We seem to be experiencing a brief cultural moment, in cinema, at least, to look back at slavery. Lincoln and Django Unchained at least, take place in a six-year period where people enslaved each other with all the brutality that involved (Django) and orated on the moral imperative of doing so, or not doing so (Lincoln).
For me, of course, it is a pleasure to imagine, as writer Tony Kushner did, that a mathematical education had something to do with finding the moral clarity required to do the right thing, as in this pivotal scene in the movie.
For centuries, learning Euclid was considered essential for the proper development of the mind, his axiomatic take on geometry the cornerstone of logical thought, argument, and for some, even morality. (Plato famously wrote “Let none who have not studied mathematics enter here,” on his University, and advocated for the study of geometry as a pathway to understanding “the Good.”) And at its best, I do believe true mathematical experiences can lay a foundation that allows us to imagine what is possible beyond the ethical blindness of our own time.
How often it actually serves that purpose is another question. I don’t know if I’m ready to argue that mathematicians are more moral than anyone else.
Serendipitously, after I saw these two movies, I came across a powerful portrait of an escape from slavery and rise to becoming the towering figure he became in American history. I was reading Carl Sagan’s paean to science and skepticism, The Demon-Haunted World, which is quite good, if occasionally a bit longwinded; in chapter 21, he starts with the story of the slave boy Frederick Bailey struggling to learn the alphabet and eventually, with the help of the wife of the man who owned him, learning simple three- and four-letter words. When her husband found out, he chastised his wife, and—in Bailey’s presence!—said the following:
“A n***** should know nothing but to obey his master—to do as he is told to do. Learning would spoil the best n***** in the world. Now if you teach that n***** how to read, there would be no keeping him. It would forever unfit him to be a slave.”
[Since this is a family blog, I’ve blotted out the “n-word” in the passage above.]
And in that moment, Bailey saw the great secret: “I now understood… the white man’s power to enslave the black man. From that moment, I understood the pathway from slavery to freedom.” Bailey later escaped and changed his name to Frederick Douglass.
And here is the great truth of true education: it is the path to freedom. Learning unshackles the mind and opens the world. In the words of the slaveholder, learning “unfits” us to be slaves.
The hard question is, then, when do we see this kind of learning happen?
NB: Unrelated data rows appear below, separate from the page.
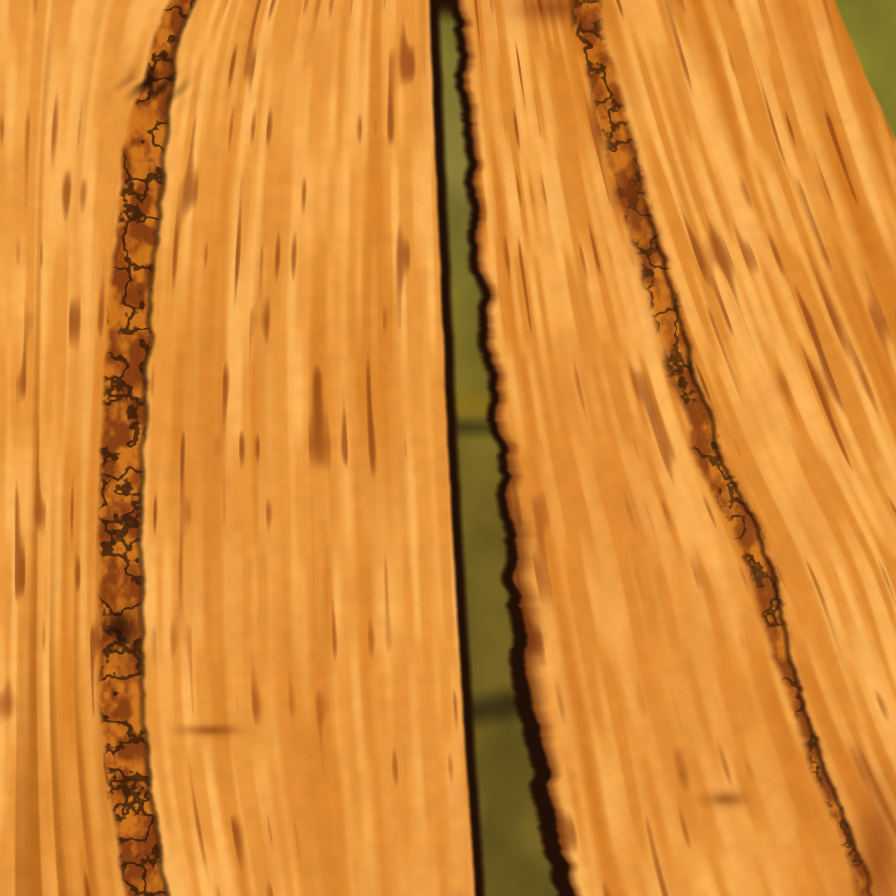
A Shadertoy shader for this texture:

```glsl
const vec3 HONEY = vec3(0.95, 0.64, 0.28);
const vec3 PALE = vec3(1.0, 0.73, 0.38);
const vec3 AMBER = vec3(0.79, 0.44, 0.11);
const vec3 BROWN = vec3(0.50, 0.22, 0.06);
const vec3 SHADOW = vec3(0.13, 0.06, 0.02);
const vec3 OLIVE = vec3(0.43, 0.36, 0.13);
const vec3 MOSS = vec3(0.50, 0.47, 0.16);
const float EDGE = 0.003;        // softness of outlines
const float FINE_GRAIN = 125.0;  // fibres per canvas width
const float WIDE_GRAIN = 48.0;
const float PITH_GRAIN = 65.0;

float hash(vec2 p) {
    return fract(sin(dot(p, vec2(127.1, 311.7))) * 43758.5453);
}

float noise(vec2 p) {
    vec2 i = floor(p), f = fract(p);
    f = f * f * (3.0 - 2.0 * f);
    return mix(mix(hash(i), hash(i + vec2(1, 0)), f.x),
               mix(hash(i + vec2(0, 1)), hash(i + vec2(1, 1)), f.x), f.y);
}

float fbm(vec2 p) {
    float sum = 0.0, amp = 0.5;
    for (int i = 0; i < 4; i++) {
        sum += amp * noise(p);
        p = p * 2.03 + 17.3;
        amp *= 0.5;
    }
    return sum / 0.9375;
}

// Outlines as x positions, with t running from top to bottom
float leftPith(float t) {
    float low = max(t - 0.7, 0.0);
    return 0.134 + 0.1 * (t - 0.68) * (t - 0.68) + 0.22 * low * low + 0.022 * exp(-14.0 * t);
}
float gapLeft(float t) { return 0.479 + 0.04 * t + 0.012 * t * t * t; }
float gapRight(float t) { return 0.514 + 0.08 * t + 0.045 * t * t * t; }
float rightPith(float t) {
    float bend = (t - 0.64) / 0.1;
    return 0.65 + 0.24 * t + 0.08 * t * t + 0.012 * exp(-bend * bend);
}

float band(float d, float halfWidth, float soft) {
    return 1.0 - smoothstep(halfWidth - soft, halfWidth + soft, abs(d));
}

float spot(vec2 p, vec2 centre, vec2 size) {
    vec2 q = (p - centre) / size;
    return exp(-dot(q, q));
}

// Position across the fibres, straightened along the board outlines
float grainCoord(float x, float t) {
    float a = leftPith(t), b = gapLeft(t), c = gapRight(t), d = rightPith(t);
    if (x < a) return 0.15 * x / a;
    if (x < 0.5 * (b + c)) return 0.15 + 0.34 * (x - a) / (b - a);
    if (x < d) return 0.8 + 0.22 * (x - c) / (d - c);
    return 1.02 + x - d - 0.06 * t;
}

vec3 wood(vec2 p, float rightSide) {
    float g = grainCoord(p.x, p.y) + 0.007 * (noise(p * vec2(7.0, 5.0)) - 0.5);
    float wide = noise(vec2(g * WIDE_GRAIN, p.y * 2.2));
    float fine = noise(vec2(g * FINE_GRAIN, p.y * 9.0 + 5.0));
    float fleck = noise(vec2(g * FINE_GRAIN * 0.9 + 31.0, p.y * 14.0));
    float outer = 1.0 - smoothstep(0.08, 0.14, p.x);
    vec3 col = mix(HONEY, PALE, 0.65 * smoothstep(0.45, 0.9, fine));
    col = mix(col, AMBER, (0.5 + 0.2 * rightSide) * smoothstep(0.53, 0.88, wide));
    col = mix(col, AMBER, 0.5 * smoothstep(0.6, 0.25, fine) * (0.55 + 0.45 * rightSide));
    col = mix(col, BROWN, 0.65 * smoothstep(0.76, 0.98, fleck));
    // Long growth lines on the outer left board
    float ring = noise(vec2(g * 95.0 + 8.0, p.y * 0.9));
    col = mix(col, AMBER * 0.85, outer * 0.75 * smoothstep(0.58, 0.85, ring));
    // Warm stains and surface mottling
    float stain = smoothstep(0.48, 0.75, fbm(p * vec2(9.0, 4.0) + 3.0));
    col = mix(col, vec3(0.87, 0.53, 0.20), 0.5 * stain);
    return col * (0.96 + 0.08 * fbm(p * 75.0));
}

vec3 pithColour(vec2 p) {
    float n = fbm(p * vec2(PITH_GRAIN, PITH_GRAIN * 0.7));
    float vein = abs(fbm(p * PITH_GRAIN * 0.6 + 9.0) - 0.5);
    vec3 col = mix(BROWN, AMBER, smoothstep(0.35, 0.72, n));
    return mix(col, SHADOW, 0.75 * (1.0 - smoothstep(0.015, 0.07, vein)));
}

vec3 background(vec2 p) {
    vec3 col = mix(MOSS, OLIVE, smoothstep(0.1, 0.6, p.y));
    col = mix(col, vec3(0.60, 0.52, 0.27), 0.6 * spot(p, vec2(0.51, 0.16), vec2(0.05, 0.14)));
    col *= 0.78 + 0.4 * fbm(p * vec2(18.0, 12.0));
    col = mix(col, vec3(0.56, 0.43, 0.10), 0.7 * band(p.y - 0.452, 0.012, 0.01));
    col *= 1.0 - 0.4 * band(p.y - 0.477, 0.007, 0.01);
    return col * (1.0 - 0.45 * band(p.y - 0.79 + 0.2 * (p.x - 0.55), 0.014, 0.014));
}

void mainImage(out vec4 fragColor, in vec2 fragCoord) {
    vec2 p = fragCoord / iResolution.xy;
    p.y = 1.0 - p.y;
    float t = p.y;
    float rough = fbm(vec2(t * 34.0, p.x * 5.0)) - 0.5;
    float rightSide = step(0.5 * (gapLeft(t) + gapRight(t)), p.x);
    vec3 col = wood(p, rightSide);

    // Pith channels with dark rims
    float dl = p.x - leftPith(t) + 0.01 * rough;
    float wl = mix(0.014, 0.023, smoothstep(0.06, 0.16, t));
    col = mix(col, pithColour(p), 0.94 * band(dl, wl, 0.004));
    col = mix(col, SHADOW, 0.5 * band(dl - wl, 0.003, 0.003));
    float dr = p.x - rightPith(t) + 0.014 * rough;
    float wr = mix(0.016, 0.007, smoothstep(0.6, 0.82, t));
    col = mix(col, pithColour(p + 2.0), 0.85 * band(dr, wr, 0.006));
    col = mix(col, SHADOW, 0.6 * band(dr - 0.7 * wr, 0.0025, 0.003) * smoothstep(0.08, 0.3, t));

    // Knots and bruises
    float curl = 0.5 + 0.5 * sin(p.x * 260.0 + t * 190.0 + 7.0 * rough);
    col = mix(col, SHADOW, 0.85 * curl * spot(p, vec2(0.172, 0.095), vec2(0.028, 0.016)));
    col = mix(col, SHADOW, 0.7 * spot(p, vec2(0.134, 0.70), vec2(0.014, 0.018)));
    col = mix(col, BROWN, 0.8 * spot(p, vec2(0.70, 0.215), vec2(0.014, 0.02)));
    col = mix(col, BROWN, 0.65 * spot(p, vec2(0.615, 0.008), vec2(0.035, 0.016)));
    col = mix(col, BROWN, 0.6 * spot(p, vec2(0.235, 0.815), vec2(0.03, 0.006)));
    col = mix(col, BROWN, 0.6 * spot(p, vec2(0.81, 0.892), vec2(0.02, 0.008)));
    col = mix(col, BROWN, 0.55 * spot(p, vec2(0.98, 0.96), vec2(0.025, 0.08)));

    // Open split, its shaded walls and bark edge
    float fromLeft = p.x - gapLeft(t) + 0.003 * rough;
    float fromRight = gapRight(t) - p.x + 0.022 * rough;
    float bark = 0.012 + 0.016 * spot(vec2(0.0, t), vec2(0.0, 0.68), vec2(1.0, 0.16));
    col = mix(col, BROWN * 0.8, 0.75 * rightSide * smoothstep(-bark, 0.0, fromRight));
    vec3 inside = background(p);
    float wall = 0.010 + 0.010 * smoothstep(0.5, 0.85, t);
    inside = mix(SHADOW, inside, smoothstep(0.006, 0.015, fromLeft));
    inside = mix(SHADOW, inside, smoothstep(wall - 0.005, wall + 0.004, fromRight));
    inside = mix(SHADOW, inside, smoothstep(0.0, 0.03, t));
    float split = smoothstep(-EDGE, EDGE, fromLeft) * smoothstep(-EDGE, EDGE, fromRight);
    col = mix(col, inside, split);

    // Upper right corner beyond the board
    float corner = p.x - (0.932 + 0.36 * t + 0.5 * t * t) + 0.004 * rough;
    col = mix(col, AMBER, 0.5 * band(corner, 0.008, 0.006));
    col = mix(col, background(p), smoothstep(-EDGE, EDGE, corner));
    fragColor = vec4(col, 1.0);
}
```
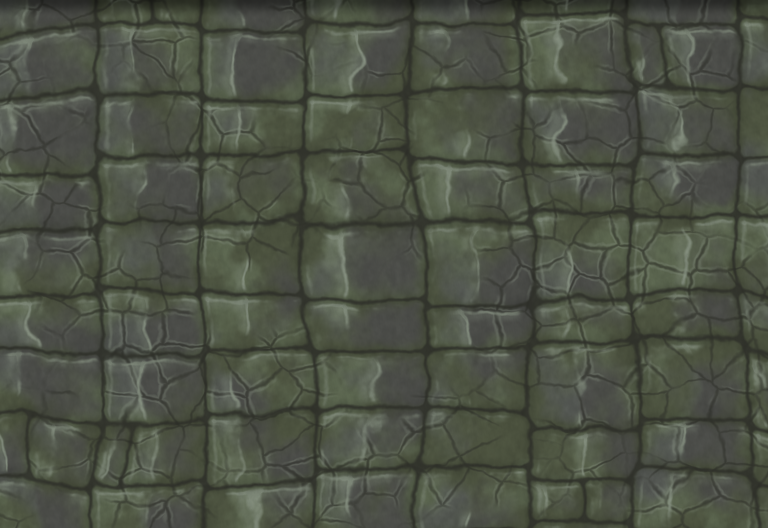
Write a Shadertoy shader that draws this texture.

```glsl
// Mossy, dark stone hide: wobbly columns of rounded blocks with dark seams.
// Each block has a lit left facet, a grey right facet, mossy rims and fine
// cracks, from jittered grid lines, Voronoi borders and value noise.

const float COLUMN_WIDTH = 0.208;   // in canvas heights
const float ROW_HEIGHT   = 0.120;
const float ROW_JITTER   = 0.30;
const float CORNER       = 0.018;
const float SEAM_WIDTH   = 0.0065;
const float CRACK_SCALE  = 15.0;
const float SPLIT_CHANCE = 0.12;
const vec3 SEAM  = vec3(0.185, 0.190, 0.165);
const vec3 GREY  = vec3(0.292, 0.297, 0.282);
const vec3 SLATE = vec3(0.345, 0.365, 0.345);
const vec3 OLIVE = vec3(0.295, 0.322, 0.235);
const vec3 MOSS  = vec3(0.360, 0.405, 0.305);
const vec3 PALE  = vec3(0.520, 0.560, 0.500);

float hash(vec2 p) {
    return fract(sin(dot(p, vec2(127.1, 311.7))) * 43758.5453);
}

vec2 hash2(vec2 p) {
    return vec2(hash(p), hash(p + 37.3));
}

float noise(vec2 p) {
    vec2 i = floor(p), f = fract(p);
    f = f * f * (3.0 - 2.0 * f);
    return mix(mix(hash(i), hash(i + vec2(1, 0)), f.x),
               mix(hash(i + vec2(0, 1)), hash(i + vec2(1, 1)), f.x), f.y);
}

float fbm(vec2 p) {
    float sum = 0.0, amp = 0.5;
    for (int i = 0; i < 4; i++) {
        sum += amp * noise(p);
        p = mat2(1.6, 1.2, -1.2, 1.6) * p + 5.7;
        amp *= 0.5;
    }
    return sum / 0.9375;
}

// Distance to the nearest Voronoi border, in cell units
float crackDistance(vec2 p) {
    vec2 cell = floor(p), nearest = vec2(0.0);
    float best = 9.0, border = 9.0;
    for (int k = 0; k < 9; k++) {
        vec2 g = cell + vec2(k % 3 - 1, k / 3 - 1);
        vec2 r = g + hash2(g) - p;
        if (dot(r, r) < best) { best = dot(r, r); nearest = r; }
    }
    for (int k = 0; k < 25; k++) {
        vec2 g = cell + vec2(k % 5 - 2, k / 5 - 2);
        vec2 r = g + hash2(g) - p, d = r - nearest;
        if (dot(d, d) > 1e-4) border = min(border, dot(0.5 * (r + nearest), normalize(d)));
    }
    return border;
}

// Height of a row seam, in rows
float rowLine(float row, float column) {
    return row + ROW_JITTER * (hash(vec2(row, 91.0)) + hash(vec2(row, column)) - 1.0);
}

float stroke(float d, float width) {
    return 1.0 - smoothstep(0.0, width, abs(d));
}

void mainImage(out vec4 fragColor, in vec2 fragCoord) {
    vec2 p = fragCoord / iResolution.y;
    vec2 broad = vec2(noise(p * 4.0 + 3.0), noise(p * 4.5 + 19.0)) - 0.5;
    vec2 fine = vec2(fbm(p * 22.0), fbm(p * 22.0 + 41.0)) - 0.5;
    vec2 q = p + vec2(0.055, 0.045) * broad + 0.019 * fine + vec2(0.04, 0.02);

    // Find the block and its edges
    float column = floor(q.x / COLUMN_WIDTH);
    float y = q.y / ROW_HEIGHT, row = floor(y);
    if (y < rowLine(row, column)) row -= 1.0;
    else if (y >= rowLine(row + 1.0, column)) row += 1.0;
    vec2 id = vec2(column, row);
    vec2 low = vec2(column * COLUMN_WIDTH, rowLine(row, column) * ROW_HEIGHT);
    vec2 high = vec2(low.x + COLUMN_WIDTH, rowLine(row + 1.0, column) * ROW_HEIGHT);
    float ridgeX = low.x + COLUMN_WIDTH * mix(0.27, 0.52, hash(id + 7.0));
    if (hash(id + 13.0) < SPLIT_CHANCE) {
        if (q.x < ridgeX) high.x = ridgeX; else low.x = ridgeX;
        ridgeX = mix(low.x, high.x, 0.35);
    }
    vec2 halfSize = 0.5 * (high - low);
    vec2 b = abs(q - 0.5 * (low + high)) - halfSize + CORNER;
    float inside = CORNER - length(max(b, 0.0)) - min(max(b.x, b.y), 0.0);

    // Facets and moss
    float patches = fbm(p * 9.0 + 11.0), wear = fbm(p * 17.0 + 29.0);
    float ridge = q.x - ridgeX + 0.028 * (noise(p * 26.0) - 0.5);
    float facet = 1.0 - smoothstep(-0.006, 0.012, ridge);
    float rim = exp(-max(inside, 0.0) / 0.018);
    vec3 color = mix(GREY, SLATE, clamp(0.72 * facet + 0.9 * (patches - 0.42), 0.0, 1.0));
    float growth = smoothstep(0.38, 0.78, patches + 0.30 * rim + 0.08 * facet);
    color = mix(color, mix(OLIVE, MOSS, smoothstep(0.35, 0.68, wear)), 0.85 * growth);

    // Cracks with a pale lip
    vec2 c = (p + 0.025 * fine + 0.03 * broad) * CRACK_SCALE * vec2(0.85, 1.0);
    float crack = crackDistance(c) / CRACK_SCALE;
    float cracked = smoothstep(0.40, 0.60, fbm(p * 7.0 + 53.0));
    color = mix(color, PALE, 0.30 * cracked * stroke(crack - 0.005, 0.004) * smoothstep(0.4, 0.6, wear));
    color = mix(color, SEAM, 0.55 * cracked * stroke(crack, 0.0045));

    // Worn highlights on the ridge, top and left edges
    float worn = smoothstep(0.36, 0.66, wear);
    float shine = 0.75 * stroke(ridge, 0.006) + 0.30 * stroke(ridge + 0.01, 0.018);
    shine += 0.60 * stroke(high.y - q.y - 0.014, 0.006) + 0.25 * stroke(high.y - q.y - 0.02, 0.016);
    shine += 0.40 * stroke(q.x - low.x - 0.016, 0.006);
    color = mix(color, PALE, min(shine, 0.85) * worn * smoothstep(0.004, 0.014, inside));

    // Seams, grain and shaded upper border
    color *= 1.0 - 0.20 * exp(-max(inside, 0.0) / 0.010);
    color = mix(color, SEAM, 0.85 * (1.0 - smoothstep(0.0, SEAM_WIDTH, inside)));
    color *= 1.0 + 0.16 * (fbm(p * vec2(110.0, 80.0)) - 0.5);
    color *= 1.0 - 0.45 * smoothstep(0.965, 1.0, p.y);
    fragColor = vec4(color, 1.0);
}
```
Different lessons are taught in schools. For some, there is the elation and struggle of real learning; in others, the primary lesson is to obey, and schools shackle the mind rather than free it. Jean Anyon’s groundbreaking study of what is taught to kids of different social classes in schools should be a wake-up call to anyone paying attention. Ditto with Jonathan Kozol’s entire body of work, especially his bitter The Shame of a Nation (I haven’t read it, but I heard him speak about it when he was in Seattle some years ago), which underlines the shocking fact that schools are more segregated now than they were fifty years ago, when Kozol started writing.
There is no doubt in my mind about the power of education to lead us to freedom. It is the path to freedom. Paradoxically, we may sometimes resist this freedom, but real learning is too potent and too seductive not to win out in the end. As Douglass wrote about his experience of teaching other slaves, “Their minds have been starved… they had been shut up in mental darkness. I taught them, because it was the delight of my soul.”
The delight of my soul. That’s what teaching can feel like. That’s what learning does feel like.
(By the way, if you want to see a brilliant moment in acting and direction, take a look at Daniel Day-Lewis as Lincoln again, and note the pause around 20 seconds in… “In his book… mmmm”. What’s happening in the mind of the character? He’s connecting Euclid’s “self-evident” first axiom, that two things that are equal to the same thing are equal to each other, with the Declaration of Independence’s opening salvo, “We hold these truths to be self-evident, that all men are created equal.” A great moment.)